Katharina Reny Lestari – A human rights organization in Indonesia's restive Papua province came under attack from an unknown assailant who threw what was thought to be Molotov cocktails at its offices.
A man wearing a hat, black sweater and face mask was seen fleeing the offices of the Papua Legal Aid Institute (LBH Papua) in provincial capital Jayapura on a motorcycle just before a fire engulfed a motorcycle and scorched a car parked in the office's garage.
Nobody was reported hurt in the incident early on May 9.
LBH Papua director Emanuel Gobay told UCA News on May 10 that a wick and a plastic bag containing gasoline were found at the scene following the attack.
"We believe they were used by the perpetrator who knew the right time to attack – when things were pretty quiet," he said, adding the fire was extinguished very quickly before it had a chance to spread.
He said the attack was likely linked to rights cases involving the victimization of workers, students, tribal groups and activists his organization was working on.
"The incident also highlights the need for the government to improve protection for human rights defenders, particularly in Papua province where there are many rights violations"
"These cases include illegal logging and gun ownership. We assume that one of these cases was the motive behind the attack. But I cannot be sure," Gobay said.
"Obviously, we want the police to get to the bottom of what happened, arrest the perpetrator and tell us why we were targeted. The incident also highlights the need for the government to improve protection for human rights defenders, particularly in Papua province where there are many rights violations."
A similar attack in September 2021 targeted the Legal Aid Institute's Yogyakarta office.
The Humanity Coalition for Papua, an umbrella group of rights organizations including the Papua Franciscans' Secretariat for Justice, Peace and Integrity of Creation (JPIC), condemned the attack, calling it "an assault against democracy."
"The government must not brush this under the carpet. The government promised to deal with issues in Papua immediately, including human rights violations," the group said.
"If it is ignored, such intimidation will create a situation in which human rights defenders will always live in fear while a feeling of insecurity will pervade among the Papuan people."
Yuliana Langowuyo, executive director of the JPIC, said the incident has put her organization on full alert.
"It's not the first such attack against human rights defenders in Papua.

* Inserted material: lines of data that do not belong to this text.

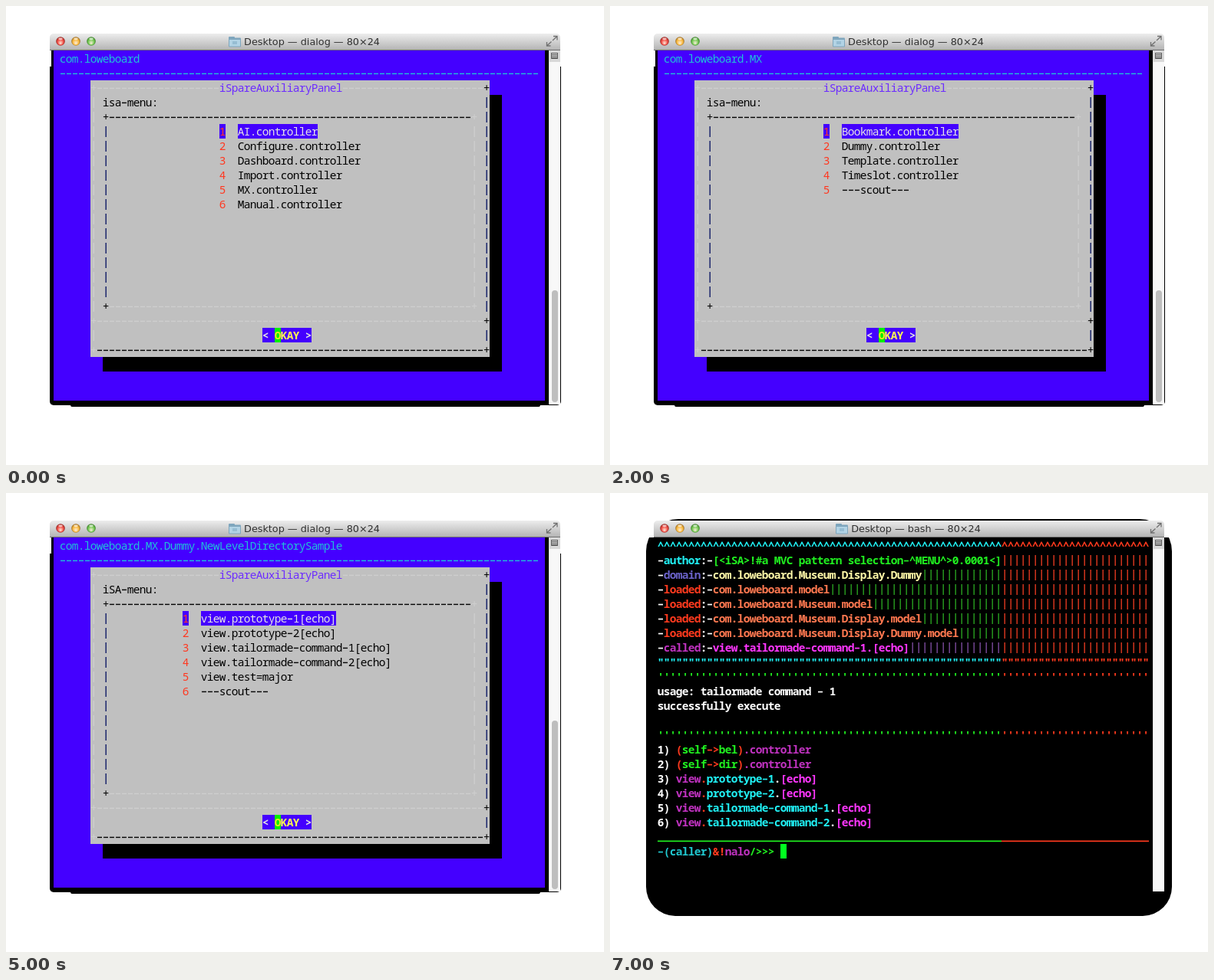
Recreate the animation shown at these times as an HTML page with a canvas. Size 779x599 px, loop 8 s.

```html
<!DOCTYPE html>
<html lang="en">
<head>
<meta charset="utf-8">
<title>Terminal menu</title>
<style>
html, body { margin: 0; width: 100%; height: 100%; overflow: hidden; background: #fff; }
canvas { display: block; width: 779px; height: 599px; }
</style>
</head>
<body>
<canvas id="stage" width="779" height="599"></canvas>
<script>
const ctx = document.getElementById('stage').getContext('2d');
const CELL_W = 8, CELL_H = 19, LEFT = 62, TOP = 59;
const BLUE = '#4400ff', GRAY = '#c0c0c0', FAINT = '#cecece', NAVY = '#101c66', RED = '#ff3820';
const INK = {
  w: '#ffffff', c: '#20f0f4', t: '#20c8d0', g: '#20f020', d: '#28a020', r: '#ff3a1e',
  s: '#ff7850', y: '#fff8a8', b: '#6a62c8', p: '#c032c0', m: '#ff36ff', v: '#7a4a9c'
};

const mainItems = ['AI', 'Configure', 'Dashboard', 'Import', 'MX', 'Manual'].map(n => n + '.controller');
const mxItems = [...['Bookmark', 'Dummy', 'Template', 'Timeslot'].map(n => n + '.controller'), '---scout---'];
const views = ['prototype-1', 'prototype-2', 'tailormade-command-1', 'tailormade-command-2'];
const viewItems = views.map(n => `view.${n}[echo]`);
const root = { path: 'com.loweboard', label: 'isa-menu:', col: 27, thumb: 371, items: mainItems };
const mx = { ...root, path: root.path + '.MX', items: mxItems };
const dummy = {
  path: mx.path + '.Dummy', label: 'iSA-menu:', col: 20, thumb: 297,
  items: ['NewLevelDirectorySample.controller', ...viewItems, '---scout---']
};
const sample = {
  ...dummy, path: dummy.path + '.NewLevelDirectorySample', col: 21,
  items: [...viewItems, 'view.test=major', '---scout---']
};
const steps = [[root, 0], [root, 4], [mx, 0], [mx, 1], [dummy, 0], [sample, 0], [sample, 2], null];

const cellX = col => LEFT + col * CELL_W;
const cellY = row => TOP + row * CELL_H;

function rect(x, y, w, h, color) {
  ctx.fillStyle = color;
  ctx.fillRect(x, y, w, h);
}

function round(x, y, w, h, radii, color) {
  ctx.fillStyle = color;
  ctx.beginPath();
  ctx.roundRect(x, y, w, h, radii);
  ctx.fill();
}

function fillCells(col, row, count, color) {
  rect(cellX(col), cellY(row), count * CELL_W, CELL_H, color);
}

// Places each character in its terminal cell; line characters are drawn as strokes.
function print(col, row, text, color, bold = false) {
  ctx.font = `${bold ? 600 : 400} 14.5px "Noto Sans Mono", "DejaVu Sans Mono", monospace`;
  ctx.textAlign = 'center';
  ctx.textBaseline = 'alphabetic';
  ctx.fillStyle = color;
  [...text].forEach((ch, i) => {
    const x = cellX(col + i), y = cellY(row);
    if (ch === '-') ctx.fillRect(x + 1, y + 9.7, 6, bold ? 1.7 : 1.4);
    else if (ch === '|') ctx.fillRect(x + 3.5, y + 3, 1.4, 14);
    else if (ch === '_') ctx.fillRect(x, y + 14.5, 8, 1.7);
    else if (ch !== ' ') ctx.fillText(ch, x + 4, y + 15);
  });
}

function printInk(row, markup) {
  let col = 0;
  markup.split('{').slice(1).forEach(part => {
    const text = part.slice(2);
    print(col, row, text, INK[part[0]], true);
    col += text.length;
  });
  return col;
}

function printRule(row, ch, first) {
  print(0, row, ch.repeat(56), INK[first], true);
  print(56, row, ch.repeat(24), INK.r, true);
}

function titleBar(task, iconX) {
  const shade = ctx.createLinearGradient(0, 36, 0, 58);
  shade.addColorStop(0, '#ededed');
  shade.addColorStop(1, '#b2b2b2');
  round(57, 36, 665, 22, [5, 5, 0, 0], shade);
  rect(57, 57, 665, 1, '#707070');

  [['#f04a42', '#8a2420'], ['#f8b83c', '#946420'], ['#72c850', '#387828']].forEach(([color, rim], i) => {
    const x = 71 + i * 20;
    const glow = ctx.createRadialGradient(x, 49, 0, x, 46, 6);
    glow.addColorStop(0, '#fff0e0');
    glow.addColorStop(.65, color);
    glow.addColorStop(1, rim);
    ctx.fillStyle = glow;
    ctx.beginPath();
    ctx.arc(x, 46, 5.8, 0, 7);
    ctx.fill();
    ctx.fillStyle = 'rgba(255,255,255,.65)';
    ctx.beginPath();
    ctx.ellipse(x, 42.8, 2.8, 1.4, 0, 0, 7);
    ctx.fill();
  });

  round(iconX, 40, 8, 5, 1, '#7fa6bd');
  round(iconX, 41.5, 16, 12, 1, '#7fa6bd');
  rect(iconX + 1, 44, 14, 8.5, '#b2d3e5');
  rect(iconX + 5, 46, 6, 4, '#96bdd3');

  ctx.font = '12.8px "DejaVu Sans", sans-serif';
  ctx.textAlign = 'center';
  ctx.fillStyle = '#303030';
  ctx.fillText(`Desktop — ${task} — 80×24`, 398.5, 51);

  ctx.strokeStyle = '#707070';
  ctx.lineWidth = 1.3;
  ctx.stroke(new Path2D('M712 45L718 39.5M713 39.5H718V44.5M710.5 46.5L704.5 52M704.5 47V52H709.5'));
}

function scrollBar(thumb) {
  rect(707, 58, 15, 462, '#f8f8f8');
  rect(707, 58, 1, 462, '#e0e0e0');
  if (thumb) round(711, thumb, 8, 517 - thumb, 4, '#bebebe');
  rect(708, 58, 14, 15, '#d8d8d8');
  ctx.strokeStyle = '#606060';
  ctx.lineWidth = 1;
  ctx.strokeRect(710.5, 61.5, 8, 7);
  for (const y of [63, 65, 67]) rect(711, y, 7, 1, '#606060');
}

function frameLines() {
  print(6, 2, '+' + '-'.repeat(63), FAINT);
  print(8, 4, '+' + '-'.repeat(59), '#000');
  print(60 + 8, 4, '+', FAINT);
  print(8, 17, '+', '#000');
  print(9, 17, '-'.repeat(59) + '+', FAINT);
  print(6, 18, '+' + '-'.repeat(63), FAINT);
  print(6, 20, '+', FAINT);
  print(7, 20, '-'.repeat(63), '#000');
  for (let row = 2; row <= 20; row++) {
    if ([2, 18, 20].includes(row)) {
      print(70, row, '+', '#000');
      continue;
    }
    print(6, row, '|', FAINT);
    print(70, row, '|', NAVY);
    if (row > 4 && row < 17) {
      print(8, row, '|', NAVY);
      print(68, row, '|', FAINT);
    }
  }
}

function dialogScreen(menu, selected) {
  rect(59, 58, 648, 24, '#000');
  round(57, 79, 666, 442, [0, 0, 5, 5], '#000');
  round(84, 519, 612, 4, 2, '#000');
  rect(62, 58, 640, 457, BLUE);
  scrollBar(menu.thumb);
  titleBar('dialog', 290);

  print(1, 0, menu.path, '#20c0d8');
  print(1, 1, '-'.repeat(78), '#20c0d8');
  rect(126, 116, 520, 361, '#000');
  rect(110, 97, 520, 361, GRAY);
  frameLines();
  fillCells(27, 2, 20, GRAY);
  print(27, 2, 'iSpareAuxiliaryPanel', '#6c2cff');
  print(8, 3, menu.label, '#000');

  menu.items.forEach((item, i) => {
    const row = 5 + i, active = i === selected;
    if (active) {
      fillCells(menu.col, row, 1, BLUE);
      fillCells(menu.col + 3, row, item.length, BLUE);
    }
    print(menu.col, row, String(i + 1), RED);
    print(menu.col + 3, row, item, active ? '#e4e4e4' : '#000');
  });

  fillCells(34, 19, 8, BLUE);
  fillCells(36, 19, 1, '#00f000');
  print(34, 19, '<      >', '#e4e4e4', true);
  print(36, 19, 'O', '#e8e820', true);
  print(37, 19, 'KAY', '#ffff50', true);
}

function shellScreen() {
  round(47, 34, 685, 518, [42, 42, 38, 38], '#000');
  rect(47, 34, 10, 24, '#fff');
  rect(722, 34, 10, 24, '#fff');
  scrollBar();
  titleBar('bash', 294);

  printRule(0, '^', 'c');
  const base = 'com.loweboard';
  const report = [
    ['{w}-{c}author{w}:-{g}[<iSA>!#a MVC pattern selection-^MENU^>0.0001<]', 'd'],
    [`{w}-{b}domain{w}:-{y}${base}.Museum.Display.Dummy`, 'd'],
    ...['', '.Museum', '.Museum.Display', '.Museum.Display.Dummy']
      .map(part => [`{w}-{r}loaded{w}:-{s}${base}${part}.model`, 'd']),
    ['{w}-{p}called{w}:-{m}view.tailormade-command-1.[echo]', 'v']
  ];
  report.forEach(([markup, filler], i) => {
    const end = printInk(i + 1, markup);
    print(end, i + 1, '|'.repeat(56 - end), INK[filler]);
    print(56, i + 1, '|'.repeat(24), '#e03820');
  });
  printRule(8, '"', 'c');
  printRule(9, "'", 'g');
  print(0, 10, 'usage: tailormade command - 1', INK.w, true);
  print(0, 11, 'successfully execute', INK.w, true);
  printRule(13, "'", 'g');

  const choices = [
    ...['bel', 'dir'].map(n => `{r}({g}self{r}->{g}${n}{r}){p}.controller`),
    ...views.map(n => `{p}view{r}.{c}${n}{w}.{m}[echo]`)
  ];
  choices.forEach((choice, i) => printInk(14 + i, `{w}${i + 1}) ${choice}`));
  printRule(20, '_', 'g');
  printInk(21, '{t}-(caller){r}&!{p}nalo{g}/>>>');
  fillCells(20, 21, 1, '#00ff20');
}

function draw(now) {
  const step = steps[Math.floor((now % 8000) / 1000)];
  rect(0, 0, 779, 599, '#fff');
  if (step) dialogScreen(...step);
  else shellScreen();
}

const start = performance.now();
function tick() {
  draw(performance.now() - start);
  requestAnimationFrame(tick);
}
tick();
</script>
</body>
</html>
```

Last year a journalist's car was badly damaged," she told UCA News.
Papua police spokesman Senior Commissioner Ahmad Mustofa Kamal called on people to stay calm and not be provoked by those looking to create chaos in the province.